_Exercise description:_
Copy, from the material below, each line where "olive" shows up.
*** Begin section ***
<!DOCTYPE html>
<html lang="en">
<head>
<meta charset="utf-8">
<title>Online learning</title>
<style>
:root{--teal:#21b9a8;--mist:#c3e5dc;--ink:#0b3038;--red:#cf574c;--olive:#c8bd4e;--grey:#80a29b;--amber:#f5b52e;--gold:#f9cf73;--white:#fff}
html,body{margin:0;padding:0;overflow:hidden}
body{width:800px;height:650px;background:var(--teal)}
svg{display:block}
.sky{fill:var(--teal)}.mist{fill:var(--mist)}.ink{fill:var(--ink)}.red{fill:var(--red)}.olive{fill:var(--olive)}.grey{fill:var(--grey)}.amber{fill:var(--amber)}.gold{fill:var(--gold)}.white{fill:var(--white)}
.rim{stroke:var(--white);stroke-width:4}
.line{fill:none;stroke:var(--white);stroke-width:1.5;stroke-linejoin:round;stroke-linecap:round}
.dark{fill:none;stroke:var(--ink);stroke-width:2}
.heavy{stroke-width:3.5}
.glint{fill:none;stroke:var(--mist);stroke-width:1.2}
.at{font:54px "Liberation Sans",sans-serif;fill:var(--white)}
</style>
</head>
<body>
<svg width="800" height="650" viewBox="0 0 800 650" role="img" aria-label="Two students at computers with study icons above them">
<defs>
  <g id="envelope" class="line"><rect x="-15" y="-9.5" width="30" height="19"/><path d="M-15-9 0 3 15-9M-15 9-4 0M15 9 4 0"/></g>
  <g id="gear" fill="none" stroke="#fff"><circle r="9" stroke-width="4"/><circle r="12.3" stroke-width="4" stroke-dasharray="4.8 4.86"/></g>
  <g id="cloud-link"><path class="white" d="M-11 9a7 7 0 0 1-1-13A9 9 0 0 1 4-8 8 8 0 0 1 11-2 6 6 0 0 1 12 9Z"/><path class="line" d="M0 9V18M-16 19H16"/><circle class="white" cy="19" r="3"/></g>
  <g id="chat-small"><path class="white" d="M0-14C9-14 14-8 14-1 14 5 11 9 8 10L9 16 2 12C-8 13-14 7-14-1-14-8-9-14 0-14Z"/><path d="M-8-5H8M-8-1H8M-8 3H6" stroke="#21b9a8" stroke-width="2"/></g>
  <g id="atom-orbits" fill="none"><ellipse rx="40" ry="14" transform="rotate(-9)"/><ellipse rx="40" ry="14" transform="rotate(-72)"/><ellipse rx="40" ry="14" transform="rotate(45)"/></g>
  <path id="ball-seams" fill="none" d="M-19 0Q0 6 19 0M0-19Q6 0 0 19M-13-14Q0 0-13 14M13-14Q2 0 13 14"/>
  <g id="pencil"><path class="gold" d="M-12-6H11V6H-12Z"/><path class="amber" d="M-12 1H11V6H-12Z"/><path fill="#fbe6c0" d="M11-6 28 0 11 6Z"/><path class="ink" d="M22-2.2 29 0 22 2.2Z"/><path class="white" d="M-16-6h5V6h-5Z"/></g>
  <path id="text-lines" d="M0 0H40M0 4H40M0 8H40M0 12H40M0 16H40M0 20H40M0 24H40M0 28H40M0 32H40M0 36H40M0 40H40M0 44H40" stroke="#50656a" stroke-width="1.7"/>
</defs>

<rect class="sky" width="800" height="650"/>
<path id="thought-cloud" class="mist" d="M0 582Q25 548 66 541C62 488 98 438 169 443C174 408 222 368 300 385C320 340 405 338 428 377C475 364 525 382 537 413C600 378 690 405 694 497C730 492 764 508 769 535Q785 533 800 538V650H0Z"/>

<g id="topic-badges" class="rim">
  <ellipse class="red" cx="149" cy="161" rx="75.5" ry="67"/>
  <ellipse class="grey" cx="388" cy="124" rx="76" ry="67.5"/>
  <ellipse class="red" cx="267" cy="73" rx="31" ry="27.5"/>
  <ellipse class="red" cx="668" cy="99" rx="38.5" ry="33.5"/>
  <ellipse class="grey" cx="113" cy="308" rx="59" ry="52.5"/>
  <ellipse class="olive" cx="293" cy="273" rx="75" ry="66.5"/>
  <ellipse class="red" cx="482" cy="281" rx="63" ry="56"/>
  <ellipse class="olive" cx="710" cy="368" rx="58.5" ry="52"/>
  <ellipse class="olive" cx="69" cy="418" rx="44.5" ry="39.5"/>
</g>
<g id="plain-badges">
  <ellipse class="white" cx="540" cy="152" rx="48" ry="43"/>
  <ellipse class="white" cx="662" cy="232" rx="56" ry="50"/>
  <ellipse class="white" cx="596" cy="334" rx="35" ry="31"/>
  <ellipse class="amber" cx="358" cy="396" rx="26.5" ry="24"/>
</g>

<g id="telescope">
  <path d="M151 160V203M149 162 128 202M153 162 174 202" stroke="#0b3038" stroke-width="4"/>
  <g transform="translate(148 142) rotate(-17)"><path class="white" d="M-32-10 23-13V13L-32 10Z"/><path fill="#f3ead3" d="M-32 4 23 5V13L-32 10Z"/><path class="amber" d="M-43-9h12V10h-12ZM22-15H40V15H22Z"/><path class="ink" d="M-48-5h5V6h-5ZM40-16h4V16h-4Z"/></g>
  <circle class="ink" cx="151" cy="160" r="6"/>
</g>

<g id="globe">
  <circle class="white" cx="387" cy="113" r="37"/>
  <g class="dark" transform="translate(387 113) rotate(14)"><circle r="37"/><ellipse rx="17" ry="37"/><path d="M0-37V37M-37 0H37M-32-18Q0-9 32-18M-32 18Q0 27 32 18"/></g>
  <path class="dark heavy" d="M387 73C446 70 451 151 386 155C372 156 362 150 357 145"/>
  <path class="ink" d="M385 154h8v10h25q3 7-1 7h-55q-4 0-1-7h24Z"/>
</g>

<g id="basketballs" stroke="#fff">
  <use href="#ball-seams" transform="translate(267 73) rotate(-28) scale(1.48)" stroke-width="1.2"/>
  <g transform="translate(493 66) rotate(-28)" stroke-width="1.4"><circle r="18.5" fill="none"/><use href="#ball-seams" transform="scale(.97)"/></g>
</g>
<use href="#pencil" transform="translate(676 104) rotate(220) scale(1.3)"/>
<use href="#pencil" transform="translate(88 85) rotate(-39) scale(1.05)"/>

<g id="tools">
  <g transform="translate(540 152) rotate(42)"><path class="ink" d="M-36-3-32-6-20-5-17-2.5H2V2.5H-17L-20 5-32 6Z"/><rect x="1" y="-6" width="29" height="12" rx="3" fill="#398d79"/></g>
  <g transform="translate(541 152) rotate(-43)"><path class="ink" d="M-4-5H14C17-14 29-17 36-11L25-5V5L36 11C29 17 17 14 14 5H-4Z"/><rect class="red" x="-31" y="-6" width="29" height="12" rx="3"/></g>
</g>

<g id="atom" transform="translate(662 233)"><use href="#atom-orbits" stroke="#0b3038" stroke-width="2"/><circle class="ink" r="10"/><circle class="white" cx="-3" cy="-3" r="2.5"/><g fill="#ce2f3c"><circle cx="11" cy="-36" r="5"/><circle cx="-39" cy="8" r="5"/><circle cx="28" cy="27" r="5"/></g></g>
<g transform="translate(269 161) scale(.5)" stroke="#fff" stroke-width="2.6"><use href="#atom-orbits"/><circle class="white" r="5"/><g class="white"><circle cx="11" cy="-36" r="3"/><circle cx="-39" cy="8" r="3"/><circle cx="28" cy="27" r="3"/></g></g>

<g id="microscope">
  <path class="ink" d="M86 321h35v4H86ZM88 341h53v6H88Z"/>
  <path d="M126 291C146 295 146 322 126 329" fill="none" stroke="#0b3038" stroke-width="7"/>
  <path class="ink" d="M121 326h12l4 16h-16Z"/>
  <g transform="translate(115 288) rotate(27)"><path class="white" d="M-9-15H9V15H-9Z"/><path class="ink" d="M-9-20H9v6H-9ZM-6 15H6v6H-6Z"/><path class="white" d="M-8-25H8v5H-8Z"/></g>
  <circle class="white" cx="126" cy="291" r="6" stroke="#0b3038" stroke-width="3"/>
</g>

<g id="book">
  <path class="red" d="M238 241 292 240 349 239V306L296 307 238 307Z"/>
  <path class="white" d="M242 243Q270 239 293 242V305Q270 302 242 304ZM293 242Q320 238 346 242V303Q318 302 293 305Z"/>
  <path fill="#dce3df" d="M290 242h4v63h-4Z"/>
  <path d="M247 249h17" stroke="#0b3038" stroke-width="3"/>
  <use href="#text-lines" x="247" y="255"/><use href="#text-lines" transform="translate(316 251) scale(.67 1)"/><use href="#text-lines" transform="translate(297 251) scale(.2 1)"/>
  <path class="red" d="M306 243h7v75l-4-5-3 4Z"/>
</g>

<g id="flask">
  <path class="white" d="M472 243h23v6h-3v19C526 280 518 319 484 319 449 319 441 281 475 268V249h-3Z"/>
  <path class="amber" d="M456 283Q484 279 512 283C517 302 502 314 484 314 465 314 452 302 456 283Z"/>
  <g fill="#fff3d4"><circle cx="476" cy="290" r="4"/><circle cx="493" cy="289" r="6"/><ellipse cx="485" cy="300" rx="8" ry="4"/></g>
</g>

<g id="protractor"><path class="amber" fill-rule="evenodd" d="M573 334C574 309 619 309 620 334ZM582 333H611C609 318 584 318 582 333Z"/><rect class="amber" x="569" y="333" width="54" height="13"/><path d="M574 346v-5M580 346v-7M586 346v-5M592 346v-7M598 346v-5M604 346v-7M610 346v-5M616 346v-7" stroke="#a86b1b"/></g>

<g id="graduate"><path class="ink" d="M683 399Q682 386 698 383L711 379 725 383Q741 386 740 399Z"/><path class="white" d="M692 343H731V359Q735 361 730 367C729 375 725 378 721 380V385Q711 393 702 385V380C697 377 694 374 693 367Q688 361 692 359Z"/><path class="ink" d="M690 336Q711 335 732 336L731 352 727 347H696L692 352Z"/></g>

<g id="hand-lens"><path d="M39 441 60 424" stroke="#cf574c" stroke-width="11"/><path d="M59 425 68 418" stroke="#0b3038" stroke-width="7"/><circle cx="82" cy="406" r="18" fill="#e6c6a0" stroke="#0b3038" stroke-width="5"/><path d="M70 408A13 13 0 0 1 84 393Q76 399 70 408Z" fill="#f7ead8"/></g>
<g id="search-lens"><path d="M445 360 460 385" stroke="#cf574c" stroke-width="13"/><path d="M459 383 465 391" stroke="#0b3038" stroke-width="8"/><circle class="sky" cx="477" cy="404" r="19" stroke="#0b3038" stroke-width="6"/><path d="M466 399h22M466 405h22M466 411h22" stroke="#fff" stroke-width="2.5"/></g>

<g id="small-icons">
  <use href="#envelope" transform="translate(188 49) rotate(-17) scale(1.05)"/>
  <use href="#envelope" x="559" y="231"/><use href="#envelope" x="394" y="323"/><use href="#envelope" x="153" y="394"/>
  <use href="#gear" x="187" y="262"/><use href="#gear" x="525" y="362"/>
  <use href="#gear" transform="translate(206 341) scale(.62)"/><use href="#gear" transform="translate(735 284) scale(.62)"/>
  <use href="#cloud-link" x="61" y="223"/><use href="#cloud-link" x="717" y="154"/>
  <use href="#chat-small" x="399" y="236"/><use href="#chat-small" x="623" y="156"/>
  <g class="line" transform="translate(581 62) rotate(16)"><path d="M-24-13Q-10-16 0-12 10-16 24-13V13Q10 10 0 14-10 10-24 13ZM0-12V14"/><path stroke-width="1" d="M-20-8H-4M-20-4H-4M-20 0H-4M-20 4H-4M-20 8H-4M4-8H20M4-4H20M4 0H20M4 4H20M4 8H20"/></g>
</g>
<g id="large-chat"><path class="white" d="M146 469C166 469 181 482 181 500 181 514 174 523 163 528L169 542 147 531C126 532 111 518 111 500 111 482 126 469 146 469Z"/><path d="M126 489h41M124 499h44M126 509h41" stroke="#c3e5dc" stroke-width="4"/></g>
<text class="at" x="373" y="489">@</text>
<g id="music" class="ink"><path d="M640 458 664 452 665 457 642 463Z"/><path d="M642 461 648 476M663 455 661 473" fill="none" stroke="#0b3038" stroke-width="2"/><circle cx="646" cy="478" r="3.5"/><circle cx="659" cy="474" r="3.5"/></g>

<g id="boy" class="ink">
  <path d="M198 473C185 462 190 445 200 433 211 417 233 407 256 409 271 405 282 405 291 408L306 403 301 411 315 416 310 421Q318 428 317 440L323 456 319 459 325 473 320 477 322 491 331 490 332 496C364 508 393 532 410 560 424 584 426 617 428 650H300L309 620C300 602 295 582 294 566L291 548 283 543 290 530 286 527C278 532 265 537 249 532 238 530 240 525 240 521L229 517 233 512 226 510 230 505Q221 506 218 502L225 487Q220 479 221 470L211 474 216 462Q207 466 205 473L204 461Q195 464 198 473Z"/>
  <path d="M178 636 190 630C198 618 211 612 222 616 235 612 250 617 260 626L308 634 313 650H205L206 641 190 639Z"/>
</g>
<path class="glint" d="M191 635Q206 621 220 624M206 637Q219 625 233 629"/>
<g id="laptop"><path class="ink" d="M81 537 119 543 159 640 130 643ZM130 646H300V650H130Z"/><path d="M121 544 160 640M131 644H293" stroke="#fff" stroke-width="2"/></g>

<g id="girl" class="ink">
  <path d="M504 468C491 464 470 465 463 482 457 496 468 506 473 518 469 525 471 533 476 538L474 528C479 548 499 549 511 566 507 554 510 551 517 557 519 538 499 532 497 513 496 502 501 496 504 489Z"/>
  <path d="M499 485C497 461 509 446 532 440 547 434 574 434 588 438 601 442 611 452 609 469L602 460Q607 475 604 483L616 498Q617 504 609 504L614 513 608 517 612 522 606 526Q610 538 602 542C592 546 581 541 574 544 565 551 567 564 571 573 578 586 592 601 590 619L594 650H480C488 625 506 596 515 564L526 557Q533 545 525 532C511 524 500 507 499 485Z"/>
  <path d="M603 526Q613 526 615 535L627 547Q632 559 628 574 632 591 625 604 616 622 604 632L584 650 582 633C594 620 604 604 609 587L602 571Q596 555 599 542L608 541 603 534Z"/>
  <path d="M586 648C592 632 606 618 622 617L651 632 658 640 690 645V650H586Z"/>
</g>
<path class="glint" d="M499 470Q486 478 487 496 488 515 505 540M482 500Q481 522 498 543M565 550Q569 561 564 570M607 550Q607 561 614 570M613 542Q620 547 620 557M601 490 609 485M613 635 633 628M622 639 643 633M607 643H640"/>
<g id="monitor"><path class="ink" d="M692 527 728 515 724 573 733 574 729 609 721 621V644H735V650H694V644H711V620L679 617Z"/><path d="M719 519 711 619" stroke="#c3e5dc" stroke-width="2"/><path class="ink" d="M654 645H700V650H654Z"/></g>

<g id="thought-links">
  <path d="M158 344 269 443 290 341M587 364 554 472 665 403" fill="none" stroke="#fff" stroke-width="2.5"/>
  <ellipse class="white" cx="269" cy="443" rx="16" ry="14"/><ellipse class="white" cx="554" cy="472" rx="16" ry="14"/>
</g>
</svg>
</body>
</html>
*** End section ***
_Task output:_
:root{--teal:#21b9a8;--mist:#c3e5dc;--ink:#0b3038;--red:#cf574c;--olive:#c8bd4e;--grey:#80a29b;--amber:#f5b52e;--gold:#f9cf73;--white:#fff}
.sky{fill:var(--teal)}.mist{fill:var(--mist)}.ink{fill:var(--ink)}.red{fill:var(--red)}.olive{fill:var(--olive)}.grey{fill:var(--grey)}.amber{fill:var(--amber)}.gold{fill:var(--gold)}.white{fill:var(--white)}
  <ellipse class="olive" cx="293" cy="273" rx="75" ry="66.5"/>
  <ellipse class="olive" cx="710" cy="368" rx="58.5" ry="52"/>
  <ellipse class="olive" cx="69" cy="418" rx="44.5" ry="39.5"/>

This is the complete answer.